↓↓↓

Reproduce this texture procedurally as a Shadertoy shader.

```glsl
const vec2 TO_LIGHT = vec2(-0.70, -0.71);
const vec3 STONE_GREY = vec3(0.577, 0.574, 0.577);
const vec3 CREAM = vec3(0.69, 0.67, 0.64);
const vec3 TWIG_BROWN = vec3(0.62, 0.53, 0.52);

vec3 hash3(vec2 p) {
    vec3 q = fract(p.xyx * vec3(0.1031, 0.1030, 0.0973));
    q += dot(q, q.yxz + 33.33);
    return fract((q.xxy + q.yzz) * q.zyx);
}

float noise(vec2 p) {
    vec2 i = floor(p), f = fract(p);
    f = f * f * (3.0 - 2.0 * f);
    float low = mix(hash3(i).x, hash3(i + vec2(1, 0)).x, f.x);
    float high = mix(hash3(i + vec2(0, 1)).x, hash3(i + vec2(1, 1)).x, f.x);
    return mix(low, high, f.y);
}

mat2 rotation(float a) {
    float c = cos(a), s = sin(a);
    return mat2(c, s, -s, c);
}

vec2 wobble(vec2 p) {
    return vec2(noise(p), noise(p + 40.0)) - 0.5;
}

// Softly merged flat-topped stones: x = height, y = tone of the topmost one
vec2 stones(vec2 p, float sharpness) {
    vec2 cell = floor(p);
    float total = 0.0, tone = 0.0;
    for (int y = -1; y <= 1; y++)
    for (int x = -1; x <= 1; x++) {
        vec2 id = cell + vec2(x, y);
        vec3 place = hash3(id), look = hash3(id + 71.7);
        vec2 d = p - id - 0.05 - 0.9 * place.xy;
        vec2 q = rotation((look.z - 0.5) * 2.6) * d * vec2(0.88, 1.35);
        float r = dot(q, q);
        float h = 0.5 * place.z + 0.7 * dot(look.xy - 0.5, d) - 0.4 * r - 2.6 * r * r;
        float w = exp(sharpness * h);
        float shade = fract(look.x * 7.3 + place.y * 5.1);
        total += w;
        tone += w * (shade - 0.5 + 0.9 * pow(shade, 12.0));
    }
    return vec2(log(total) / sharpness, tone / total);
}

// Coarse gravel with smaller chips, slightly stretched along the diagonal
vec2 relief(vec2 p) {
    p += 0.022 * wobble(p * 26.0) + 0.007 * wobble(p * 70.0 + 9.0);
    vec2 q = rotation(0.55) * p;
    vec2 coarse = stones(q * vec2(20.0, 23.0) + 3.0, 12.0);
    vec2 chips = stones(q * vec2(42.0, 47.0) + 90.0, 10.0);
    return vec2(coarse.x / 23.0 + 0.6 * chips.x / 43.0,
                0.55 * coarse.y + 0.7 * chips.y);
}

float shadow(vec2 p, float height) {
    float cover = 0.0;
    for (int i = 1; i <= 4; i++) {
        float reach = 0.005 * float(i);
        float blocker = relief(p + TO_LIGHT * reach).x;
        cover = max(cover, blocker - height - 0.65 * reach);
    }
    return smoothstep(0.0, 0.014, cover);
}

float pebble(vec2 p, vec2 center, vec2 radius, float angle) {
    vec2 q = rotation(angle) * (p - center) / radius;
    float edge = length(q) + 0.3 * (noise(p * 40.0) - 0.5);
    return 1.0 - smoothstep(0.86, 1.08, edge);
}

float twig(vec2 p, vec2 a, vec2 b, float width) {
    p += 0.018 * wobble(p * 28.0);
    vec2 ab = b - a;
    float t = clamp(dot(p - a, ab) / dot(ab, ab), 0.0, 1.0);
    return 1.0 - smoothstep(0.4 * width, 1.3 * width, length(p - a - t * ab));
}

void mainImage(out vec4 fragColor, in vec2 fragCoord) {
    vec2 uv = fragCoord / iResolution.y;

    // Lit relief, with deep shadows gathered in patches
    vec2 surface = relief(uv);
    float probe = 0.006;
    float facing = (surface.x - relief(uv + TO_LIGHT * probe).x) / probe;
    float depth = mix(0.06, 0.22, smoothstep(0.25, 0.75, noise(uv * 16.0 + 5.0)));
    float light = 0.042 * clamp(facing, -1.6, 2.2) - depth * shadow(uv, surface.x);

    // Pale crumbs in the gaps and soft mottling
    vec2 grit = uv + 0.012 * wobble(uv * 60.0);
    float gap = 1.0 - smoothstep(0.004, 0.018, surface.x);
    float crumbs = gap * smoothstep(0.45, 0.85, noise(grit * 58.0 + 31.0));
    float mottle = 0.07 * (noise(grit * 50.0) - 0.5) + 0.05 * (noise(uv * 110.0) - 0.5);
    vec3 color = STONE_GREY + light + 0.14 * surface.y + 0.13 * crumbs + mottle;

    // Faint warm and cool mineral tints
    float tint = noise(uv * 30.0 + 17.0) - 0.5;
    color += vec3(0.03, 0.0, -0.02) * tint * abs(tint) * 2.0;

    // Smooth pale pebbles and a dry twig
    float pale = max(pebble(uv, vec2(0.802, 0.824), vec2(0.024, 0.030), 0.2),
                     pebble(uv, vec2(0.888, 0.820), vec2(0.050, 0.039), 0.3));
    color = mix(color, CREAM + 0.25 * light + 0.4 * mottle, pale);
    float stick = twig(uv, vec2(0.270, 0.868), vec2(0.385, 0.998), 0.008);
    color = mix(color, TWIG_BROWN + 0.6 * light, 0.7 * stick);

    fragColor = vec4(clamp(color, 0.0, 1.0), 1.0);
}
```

↑↑↑

> **TASK REQUIREMENTS**:
Scan the listing above. Gather each line that contains the word "smoothstep".

> **WRITTEN ANSWER**:
    return smoothstep(0.0, 0.014, cover);
    return 1.0 - smoothstep(0.86, 1.08, edge);
    return 1.0 - smoothstep(0.4 * width, 1.3 * width, length(p - a - t * ab));
    float depth = mix(0.06, 0.22, smoothstep(0.25, 0.75, noise(uv * 16.0 + 5.0)));
    float gap = 1.0 - smoothstep(0.004, 0.018, surface.x);
    float crumbs = gap * smoothstep(0.45, 0.85, noise(grit * 58.0 + 31.0));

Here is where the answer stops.